Clarksville, TN – In the mid-1980s, an old store ledger was found inside a local smokehouse. At first glance, it seemed like little more than trash, but then someone opened the yellowed, water-stained pages and read surreal accounts of Clarksville during the Civil War.
“Clarksville is almost depopulated,” the ledger recorded. “All the escaped soldiers have been ordered to the main army via Clarksville before the Yankees get in. I ripped the stripes off a young man’s coat over at Uncle W’m’s this evening that he might not be detected on his journey. Once I enjoyed sewing them, but now I take them off as willingly.”
The thick, leather-bound book was a war-time diary, written by New Providence resident Serepta Jordan between 1857 to 1864. In the 30 years that followed its chance discovery, several people have attempted to publish the massive diary.
The book’s restored pages now reside at the Customs House Museum and Cultural Center, and earlier this year, the University of Tennessee Press finally released a transcribed version of the book, “The Diary of Serepta Jordan: A Southern Woman’s Struggle with War and Family, 1857-1864.”
The work – edited by Dr. Minoa Uffelman, Austin Peay State University professor of history; Ellen Kanervo, APSU professor emeritus of communication; Eleanor Williams, Montgomery County historian; and Phyllis Smith, historian of Mt. Olive Cemetery Historical Preservation Society – is now available for purchase on the UT Press website and on Amazon.
“It’s exciting to have Serepta Jordan’s diary published after three decades of numerous people working extremely hard to complete it,” Uffelman said. “Serepta Jordan’s story is a fascinating glimpse into life in Clarksville in the years leading to the Civil War to 1864. She suffered personal tragedies as the nation suffered the tragedy of war.

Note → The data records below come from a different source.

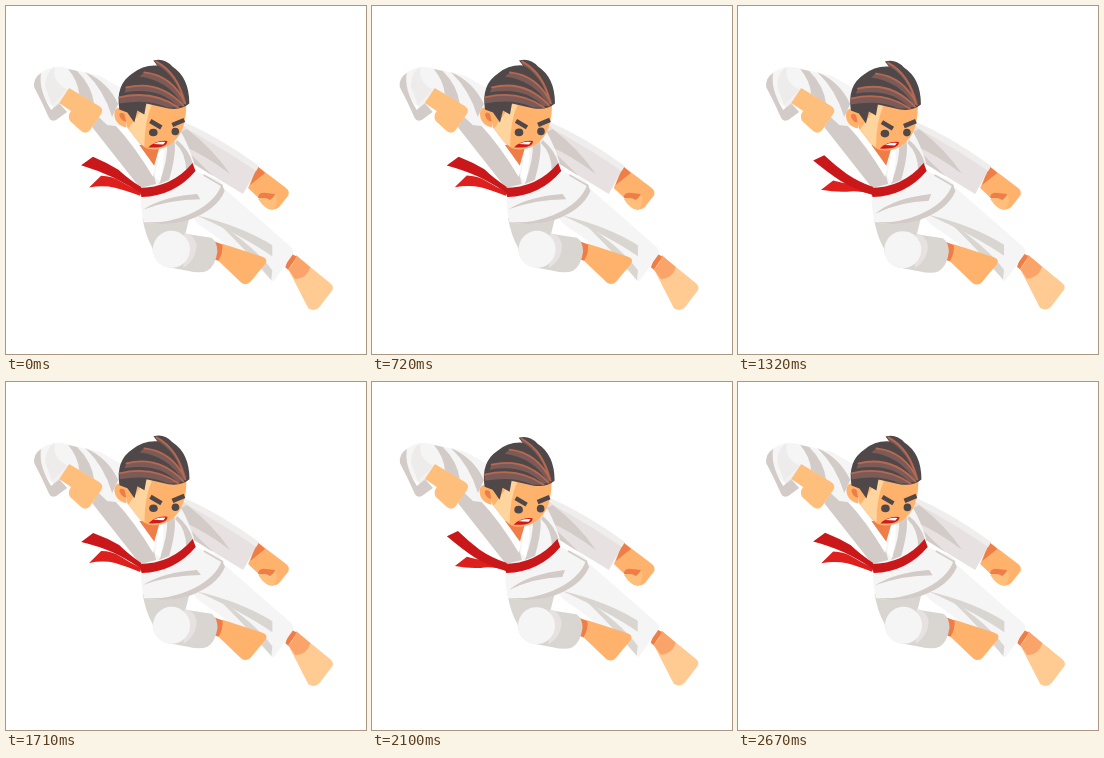
An HTML page for the animation above (2700 ms loop, 360 by 348 pixels).

```html
<!DOCTYPE html>
<html lang="en">
<head>
<meta charset="utf-8">
<style>
html, body { margin: 0; width: 100%; height: 100%; overflow: hidden; background: #fff; }
svg { display: block; width: 100vw; height: 100vh; }
.cloth { fill: #f5f5f5; }
.shade { fill: #d9d6d2; }
.warm { fill: #d3cbc7; }
.pale { fill: #e7e2e1; }
.light { fill: #ffcb92; }
.skin { fill: #ffbf7c; }
.tan { fill: #ffb26c; }
.rust { fill: #ef7d48; }
.hair { fill: #4f4748; }
.gloss { fill: #7a5b57; }
.streak { fill: none; stroke: #b96850; stroke-width: 1.8; stroke-linecap: round; }
.red { fill: #c9171a; }
.bright { fill: #dd201d; }
</style>
</head>
<body>
<svg viewBox="0 0 360 348">
  <g id="body">
    <g id="frontLeg">
      <path class="rust" d="M284 247L292 251L286 267L279 261Z"/>
      <path class="light" d="M291 250L324 277Q328 280 326 284L313 301Q308 306 302 302L282 263Z"/>
      <path d="M290 249L304 261Q301 272 289 273L282 263Q289 257 290 249Z" fill="#fba469"/>
      <path class="cloth" d="M213 178L285 241Q289 245 286 249L268 274Q265 277 264 272L260 268L204 226Q193 220 186 211Z"/>
      <path class="shade" d="M190 209Q236 220 266 239L266 250Q237 230 190 209Z"/>
      <path class="shade" d="M211 216Q249 241 266 264L265 274L259 267Q242 246 211 216Z"/>
    </g>
    <g id="backLeg">
      <path class="rust" d="M206 235L217 239L215 256L206 253Z"/>
      <path class="tan" d="M216 238L256 251Q262 253 259 258L244 276Q240 280 235 277L212 255Q217 247 216 238Z"/>
      <path class="shade" d="M136 212Q160 219 183 212L179 228L205 232Q211 236 211 246Q209 260 201 265Q194 268 181 265L165 262Q148 260 146 242Q139 230 136 212Z"/>
      <path class="pale" d="M178 227Q188 229 190 239Q190 254 177 262Z"/>
      <circle class="cloth" cx="165" cy="243.500" r="18.500"/>
    </g>
    <g id="hips">
      <path class="cloth" d="M134 187Q167 187 191 166L212 174Q218 179 217 185Q205 207 180 214Q157 221 137 216Q134 203 134 187Z"/>
      <path class="warm" d="M215 178Q209 197 181 209Q159 218 137 216Q159 221 182 214Q210 204 218 185Z"/>
      <path id="fold" class="warm"/>
      <path d="M197 169L216 180" fill="none" stroke="#d3cbc7" stroke-width="1.500"/>
    </g>

    <g id="rightArm">
      <path class="tan" d="M251 160L280 182Q285 186 281 191L273 201Q269 205 263 202L242 182Z"/>
      <path class="rust" d="M251 160L259 167L244 179Z"/>
      <path class="rust" d="M252 192Q252 186 260 187L269 188L265 195L260 192Z"/>
      <path class="skin" d="M252 193Q259 191 264 194L270 189Q272 197 267 204Q260 205 252 193Z"/>
      <path class="pale" d="M171 116L252 161L237 188L181 154Z"/>
      <path d="M176 115Q213 131 253 160L250 165Q218 143 181 123Z" fill="#f0eded"/>
      <path class="warm" d="M166 130L181 123Q207 143 224 168Q199 149 175 139L207 170L188 158Z"/>
    </g>

    <path class="cloth" d="M91 82L119 81L134 137L149 160L154 139L175 126Q183 140 188 157Q167 181 134 182L88 122Z"/>
    <path class="warm" d="M97 104Q123 130 147 166L150 178L134 182L86 121Z"/>
    <path class="warm" d="M168 133Q171 146 163 174L153 178Q162 153 161 138Z"/>
    <path class="warm" d="M171 134Q183 144 187 158L180 165Q180 147 169 137Z"/>
    <path class="rust" d="M131 139L154 139L148 160Z"/>
    <path d="M111 108L149 161L147 171Q128 139 108 118Z" fill="#fff"/>
    <path d="M153 143L149 171L154 176Q159 152 157 140Z" fill="#fff"/>

    <path class="cloth" d="M32 69Q44 58 60 62L94 70L118 84L117 121L101 119L82 101L62 83L45 100L35 89Z"/>
    <path class="warm" d="M62 63L71 65Q86 80 88 98L73 88Q72 75 62 63Z"/>
    <path class="warm" d="M79 66Q102 76 112 98L106 111Q98 84 79 66Z"/>
    <path class="warm" d="M35 67Q27 72 28 81Q36 96 43 112Q45 116 50 114L61 106L53 97L45 104Q32 83 35 67Z"/>
    <path class="pale" d="M49 61Q40 65 39 80L47 102L54 98L62 84Q45 76 49 61Z" opacity=".5"/>
    <path class="skin" d="M63 82L93 100Q98 103 95 108L84 124Q80 129 75 125L64 115Q61 110 65 105L53 97Z"/>

    <g id="head">
      <path class="tan" d="M120 104Q109 99 108 108Q108 119 120 122Z"/>
      <path class="rust" d="M119 109Q113 105 113 110Q115 116 120 116Z"/>
      <path class="tan" d="M117 103L138 97L180 99Q180 117 174 128Q164 144 147 144Q138 144 132 136L121 122Z"/>
      <path d="M139 99L146 98Q138 116 138 141L132 136L122 123L132 109Z" fill="#ffd49d"/>
      <path class="hair" d="M113 104Q109 79 126 68Q137 59 151 60L147 55Q158 52 166 61Q183 72 183 98Q175 105 162 103L140 98L138 109L131 105L128 117L121 107Z"/>
      <path class="gloss" d="M113 92Q146 84 172 102L161 102Q142 93 113 98Z"/>
      <path class="gloss" d="M120 82Q153 74 177 100L171 101Q153 81 118 87Z"/>
      <path class="gloss" d="M138 67Q166 70 179 98L176 99Q162 75 133 71Z"/>
      <path class="gloss" d="M150 56Q170 66 180 96L177 97Q170 70 150 59Z"/>
      <path class="streak" d="M113 92Q146 84 172 102M120 82Q153 74 177 100M138 67Q166 70 179 98M150 56Q172 68 178 97"/>
      <ellipse class="hair" cx="147" cy="127" rx="4.300" ry="3.800"/>
      <ellipse class="hair" cx="169" cy="126" rx="3.800" ry="3.800"/>
      <path d="M144 115.500L155 122M166 119.500L178 114.500" fill="none" stroke="#4f4748" stroke-width="4.500"/>
      <path d="M142 142Q150 134 161 135.500Q161 143 142 142Z" fill="#d3171a"/>
      <path d="M147 138.500Q153 135.500 159 136.500L157 139Z" fill="#fff"/>
    </g>

    <path id="lowTail" class="bright"/>
    <path id="highTail" class="red"/>
    <path id="belt" class="red" d="M132 182Q165 182 186 157L189 165Q168 190 135 191Z"/>
  </g>
</svg>
<script>
const PERIOD = 900, STEP = 30;
const $ = id => document.getElementById(id);
const wave = (t, period, peak) => Math.cos(2 * Math.PI * (t - peak) / period);
const shift = (id, x, y) => $(id).setAttribute('transform', `translate(${x} ${y})`);

// Each pair holds the two extreme poses of one flexible part.
const poses = {
  highTail: [
    'M75 154L86 149Q97 160 108 168Q120 176 135 181L134 189Q114 183 102 175Q90 167 75 154Z',
    'M75 160L87 151Q101 156 113 163Q122 172 135 181L134 186Q119 176 106 170Q92 164 75 160Z'
  ],
  lowTail: [
    'M83 184L95 175Q104 178 112 178Q122 179 135 183L134 188Q119 184 109 186Q97 187 83 184Z',
    'M83 181L95 169Q106 169 115 175Q124 181 135 186L134 190Q119 184 109 181Q97 178 83 181Z'
  ],
  fold: [
    'M138 208Q157 192 194 188L191 195Q162 196 138 208Z',
    'M136 203Q157 190 190 188L194 193Q163 193 136 203Z'
  ]
};

function mix([from, to], amount) {
  const ends = to.match(/\d+/g);
  let i = 0;
  return from.replace(/\d+/g, n => (+n + (ends[i++] - n) * amount).toFixed(2));
}

function draw(now) {
  const t = Math.floor(now / STEP) * STEP % PERIOD;
  const sway = wave(t, PERIOD, 345);
  for (const id in poses) $(id).setAttribute('d', mix(poses[id], (1 - sway) / 2));
  shift('body', 0.4 * wave(t, PERIOD / 2, 395) - 0.2, 0);
  shift('head', -0.3 * sway, 0.7 * sway);
  shift('hips', -0.8 * sway, 0);
  shift('belt', -0.6 * sway, 0);
  shift('backLeg', -0.4 * sway, 0.2 * sway);
  shift('frontLeg', -0.2 * sway, -0.2 * sway);
  requestAnimationFrame(draw);
}
requestAnimationFrame(draw);
</script>
</body>
</html>
```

Yet, she lived a full and vibrant life. She describes socializing with friends and neighbors, church, local news, the war and the end of slavery.”
The diary provides insights into everything from food preparation to life in Clarksville as an occupied city during the war, with Jordan writing bitterly how “splendidly dressed officers prancing round on their fine horses are sights not uncommon” and how “the wounded from Fort (Donelson) continue to come in.”
The book marks the second time Uffelman, Kanervo, Smith and Williams have brought to life Clarksville’s forgotten Civil War past. In 2014, they published, through UT Press, “The Diary of Nannie Haskins Williams: A Southern Woman’s Story of Rebellion and Reconstruction, 1863-1890.” The two books show how local women experienced the war and the occupation but from different viewpoints.
“(Nannie) was an elite teenager with a large and loving family that provided stability and financial and emotional support,” Uffelman said. “Nannie had a loving marriage. Serepta was part of the merchant class in New Providence. She lost her family and was on her own at a time when women had few options other than marriage. She seemed to marry out of necessity rather than love. While Nannie and Serepta live only five miles apart, their lives were extremely different.”
During a normal year, Uffelman and her collaborators would have hosted book signings and lectures on the diary, but the COVID-19 Coronavirus pandemic prevented that. The editors are willing to host Zoom sessions, and Uffelman said they will sign bookplates for anyone who wants to personalize their book. And they hope, once the pandemic ends, to host an event for the Clarksville-Montgomery County community.
For information on the book, or for a signed bookplate, contact Uffelman at firstname.lastname@example.org.